Exercise details:
Looking at the data, count the lines where the word "feGaussianBlur" occurs and answer with only the number.

Dataset entries:
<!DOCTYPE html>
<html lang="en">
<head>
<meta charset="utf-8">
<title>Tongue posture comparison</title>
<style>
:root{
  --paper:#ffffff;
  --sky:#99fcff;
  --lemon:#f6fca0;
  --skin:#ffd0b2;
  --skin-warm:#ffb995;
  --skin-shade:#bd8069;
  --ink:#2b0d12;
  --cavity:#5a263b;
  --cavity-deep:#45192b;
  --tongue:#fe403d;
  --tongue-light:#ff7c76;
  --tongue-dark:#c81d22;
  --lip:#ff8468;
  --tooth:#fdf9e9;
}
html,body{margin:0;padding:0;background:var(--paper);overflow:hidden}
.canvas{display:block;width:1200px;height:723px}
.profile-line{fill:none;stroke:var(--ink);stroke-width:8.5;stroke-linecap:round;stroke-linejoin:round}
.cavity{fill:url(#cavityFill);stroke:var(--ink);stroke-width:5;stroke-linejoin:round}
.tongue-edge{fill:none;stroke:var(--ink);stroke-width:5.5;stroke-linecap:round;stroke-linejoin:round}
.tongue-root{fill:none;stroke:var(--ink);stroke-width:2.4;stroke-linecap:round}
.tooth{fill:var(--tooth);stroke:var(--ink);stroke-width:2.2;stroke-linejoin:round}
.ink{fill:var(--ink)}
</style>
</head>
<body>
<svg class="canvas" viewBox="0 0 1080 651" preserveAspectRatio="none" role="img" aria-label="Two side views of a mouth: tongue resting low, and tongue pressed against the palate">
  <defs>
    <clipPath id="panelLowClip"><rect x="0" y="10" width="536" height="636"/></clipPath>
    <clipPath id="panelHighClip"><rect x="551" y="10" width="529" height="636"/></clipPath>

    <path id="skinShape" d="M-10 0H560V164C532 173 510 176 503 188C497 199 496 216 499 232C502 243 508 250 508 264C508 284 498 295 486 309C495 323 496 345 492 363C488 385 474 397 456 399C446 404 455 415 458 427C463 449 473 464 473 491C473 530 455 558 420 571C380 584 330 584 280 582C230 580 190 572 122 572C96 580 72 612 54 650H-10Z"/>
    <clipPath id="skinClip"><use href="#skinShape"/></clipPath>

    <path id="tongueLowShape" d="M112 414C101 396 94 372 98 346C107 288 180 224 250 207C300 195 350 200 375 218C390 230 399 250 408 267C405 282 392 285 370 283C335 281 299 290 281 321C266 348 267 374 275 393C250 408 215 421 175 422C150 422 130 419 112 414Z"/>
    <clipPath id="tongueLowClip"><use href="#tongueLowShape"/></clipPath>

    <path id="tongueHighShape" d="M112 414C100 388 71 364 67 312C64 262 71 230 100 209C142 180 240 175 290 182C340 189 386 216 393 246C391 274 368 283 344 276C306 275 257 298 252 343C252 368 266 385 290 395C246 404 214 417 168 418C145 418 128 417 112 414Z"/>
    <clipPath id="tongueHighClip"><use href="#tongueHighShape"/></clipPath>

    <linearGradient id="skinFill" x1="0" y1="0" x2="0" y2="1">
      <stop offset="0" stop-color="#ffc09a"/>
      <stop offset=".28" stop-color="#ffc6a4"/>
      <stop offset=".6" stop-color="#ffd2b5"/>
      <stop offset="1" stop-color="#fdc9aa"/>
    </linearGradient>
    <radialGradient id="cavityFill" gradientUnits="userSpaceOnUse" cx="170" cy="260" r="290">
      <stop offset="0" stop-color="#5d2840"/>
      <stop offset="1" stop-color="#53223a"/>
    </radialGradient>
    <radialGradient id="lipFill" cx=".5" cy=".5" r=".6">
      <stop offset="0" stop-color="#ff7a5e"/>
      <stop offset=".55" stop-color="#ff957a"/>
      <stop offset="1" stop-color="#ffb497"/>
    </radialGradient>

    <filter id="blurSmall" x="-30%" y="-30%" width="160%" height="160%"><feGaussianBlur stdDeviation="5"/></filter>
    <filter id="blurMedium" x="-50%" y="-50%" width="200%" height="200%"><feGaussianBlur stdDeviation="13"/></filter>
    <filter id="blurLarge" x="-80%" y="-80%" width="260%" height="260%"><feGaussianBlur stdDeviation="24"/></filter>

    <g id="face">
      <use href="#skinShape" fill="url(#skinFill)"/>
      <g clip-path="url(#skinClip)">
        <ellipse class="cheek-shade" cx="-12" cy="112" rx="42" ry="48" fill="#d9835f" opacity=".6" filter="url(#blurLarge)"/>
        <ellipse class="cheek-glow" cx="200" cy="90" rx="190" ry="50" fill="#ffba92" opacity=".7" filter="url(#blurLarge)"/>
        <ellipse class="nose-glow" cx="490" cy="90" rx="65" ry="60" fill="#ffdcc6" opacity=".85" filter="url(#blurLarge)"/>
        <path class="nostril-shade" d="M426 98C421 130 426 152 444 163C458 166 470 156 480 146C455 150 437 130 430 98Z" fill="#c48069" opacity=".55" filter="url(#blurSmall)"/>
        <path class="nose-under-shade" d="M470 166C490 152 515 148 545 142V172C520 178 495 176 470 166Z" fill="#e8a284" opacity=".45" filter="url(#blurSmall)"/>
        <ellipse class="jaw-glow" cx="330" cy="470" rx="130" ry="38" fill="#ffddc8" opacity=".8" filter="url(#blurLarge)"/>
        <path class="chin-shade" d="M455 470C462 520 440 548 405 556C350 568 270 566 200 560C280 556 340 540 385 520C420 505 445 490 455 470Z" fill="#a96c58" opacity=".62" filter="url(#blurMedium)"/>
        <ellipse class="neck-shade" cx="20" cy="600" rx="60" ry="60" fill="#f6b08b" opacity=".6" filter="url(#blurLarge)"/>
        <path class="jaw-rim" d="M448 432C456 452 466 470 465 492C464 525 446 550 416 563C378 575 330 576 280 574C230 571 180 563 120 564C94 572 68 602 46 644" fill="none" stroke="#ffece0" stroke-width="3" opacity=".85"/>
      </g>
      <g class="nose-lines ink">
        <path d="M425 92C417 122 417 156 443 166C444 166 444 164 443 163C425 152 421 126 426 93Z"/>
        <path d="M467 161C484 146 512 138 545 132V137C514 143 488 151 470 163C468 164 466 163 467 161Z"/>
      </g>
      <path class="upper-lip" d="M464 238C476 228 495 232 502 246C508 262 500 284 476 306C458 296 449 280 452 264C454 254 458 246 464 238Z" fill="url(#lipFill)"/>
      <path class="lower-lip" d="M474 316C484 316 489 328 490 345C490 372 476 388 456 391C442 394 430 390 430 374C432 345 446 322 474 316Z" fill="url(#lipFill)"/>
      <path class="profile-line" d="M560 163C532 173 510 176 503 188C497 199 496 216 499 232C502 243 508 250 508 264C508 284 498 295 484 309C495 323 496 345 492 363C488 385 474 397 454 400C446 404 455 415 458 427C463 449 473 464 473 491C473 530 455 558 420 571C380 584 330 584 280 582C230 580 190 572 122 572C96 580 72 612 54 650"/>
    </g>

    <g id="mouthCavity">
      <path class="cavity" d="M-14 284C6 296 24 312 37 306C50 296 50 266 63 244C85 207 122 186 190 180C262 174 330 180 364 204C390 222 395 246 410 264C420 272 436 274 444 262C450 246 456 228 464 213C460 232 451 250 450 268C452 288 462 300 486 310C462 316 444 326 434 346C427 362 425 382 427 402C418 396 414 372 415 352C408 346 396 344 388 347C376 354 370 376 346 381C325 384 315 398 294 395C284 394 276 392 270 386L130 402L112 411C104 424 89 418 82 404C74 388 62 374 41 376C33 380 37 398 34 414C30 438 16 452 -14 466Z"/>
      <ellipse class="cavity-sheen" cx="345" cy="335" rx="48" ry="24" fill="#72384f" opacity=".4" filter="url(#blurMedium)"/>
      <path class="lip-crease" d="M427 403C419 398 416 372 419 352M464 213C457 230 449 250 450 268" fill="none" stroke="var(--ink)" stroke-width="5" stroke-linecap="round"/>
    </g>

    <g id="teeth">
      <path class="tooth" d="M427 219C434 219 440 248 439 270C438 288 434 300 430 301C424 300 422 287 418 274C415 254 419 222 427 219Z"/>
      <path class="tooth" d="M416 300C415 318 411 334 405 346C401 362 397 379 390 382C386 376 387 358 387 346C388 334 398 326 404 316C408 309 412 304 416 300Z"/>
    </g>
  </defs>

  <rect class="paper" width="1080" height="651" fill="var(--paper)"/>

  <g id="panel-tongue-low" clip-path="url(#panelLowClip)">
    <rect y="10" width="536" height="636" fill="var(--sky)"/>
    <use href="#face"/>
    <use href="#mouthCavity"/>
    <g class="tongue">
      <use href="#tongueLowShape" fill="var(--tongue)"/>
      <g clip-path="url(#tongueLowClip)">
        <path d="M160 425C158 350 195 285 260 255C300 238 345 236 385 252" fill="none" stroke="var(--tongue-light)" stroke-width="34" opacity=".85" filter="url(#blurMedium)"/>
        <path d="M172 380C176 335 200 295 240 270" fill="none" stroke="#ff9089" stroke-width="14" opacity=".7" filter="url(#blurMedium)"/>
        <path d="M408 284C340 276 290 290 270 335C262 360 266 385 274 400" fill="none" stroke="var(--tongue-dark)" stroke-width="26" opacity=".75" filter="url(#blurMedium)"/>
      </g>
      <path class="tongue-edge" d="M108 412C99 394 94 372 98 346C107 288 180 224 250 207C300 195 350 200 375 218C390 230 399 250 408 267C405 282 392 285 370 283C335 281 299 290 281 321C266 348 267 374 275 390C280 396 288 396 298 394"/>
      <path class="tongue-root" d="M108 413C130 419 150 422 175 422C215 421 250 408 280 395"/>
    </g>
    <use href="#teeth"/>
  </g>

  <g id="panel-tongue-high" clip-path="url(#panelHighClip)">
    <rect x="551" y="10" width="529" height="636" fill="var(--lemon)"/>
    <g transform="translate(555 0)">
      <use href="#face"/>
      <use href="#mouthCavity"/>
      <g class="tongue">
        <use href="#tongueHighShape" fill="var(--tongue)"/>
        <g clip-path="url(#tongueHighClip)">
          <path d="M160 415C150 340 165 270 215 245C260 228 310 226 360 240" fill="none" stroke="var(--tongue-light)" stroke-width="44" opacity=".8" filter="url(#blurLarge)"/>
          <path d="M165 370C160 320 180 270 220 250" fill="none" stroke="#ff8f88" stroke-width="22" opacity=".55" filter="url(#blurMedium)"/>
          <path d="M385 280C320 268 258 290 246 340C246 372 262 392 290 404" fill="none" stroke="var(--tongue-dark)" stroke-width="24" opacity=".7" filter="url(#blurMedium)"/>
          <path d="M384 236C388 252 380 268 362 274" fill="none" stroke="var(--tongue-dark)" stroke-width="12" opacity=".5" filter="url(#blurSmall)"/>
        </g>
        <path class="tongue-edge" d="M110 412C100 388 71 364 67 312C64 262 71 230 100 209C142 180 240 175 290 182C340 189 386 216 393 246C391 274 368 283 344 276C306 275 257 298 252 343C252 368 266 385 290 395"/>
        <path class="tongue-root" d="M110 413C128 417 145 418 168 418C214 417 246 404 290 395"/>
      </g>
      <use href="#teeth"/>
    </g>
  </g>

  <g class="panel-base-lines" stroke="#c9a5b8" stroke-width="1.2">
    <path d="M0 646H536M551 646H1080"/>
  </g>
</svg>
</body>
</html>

Written answer:
3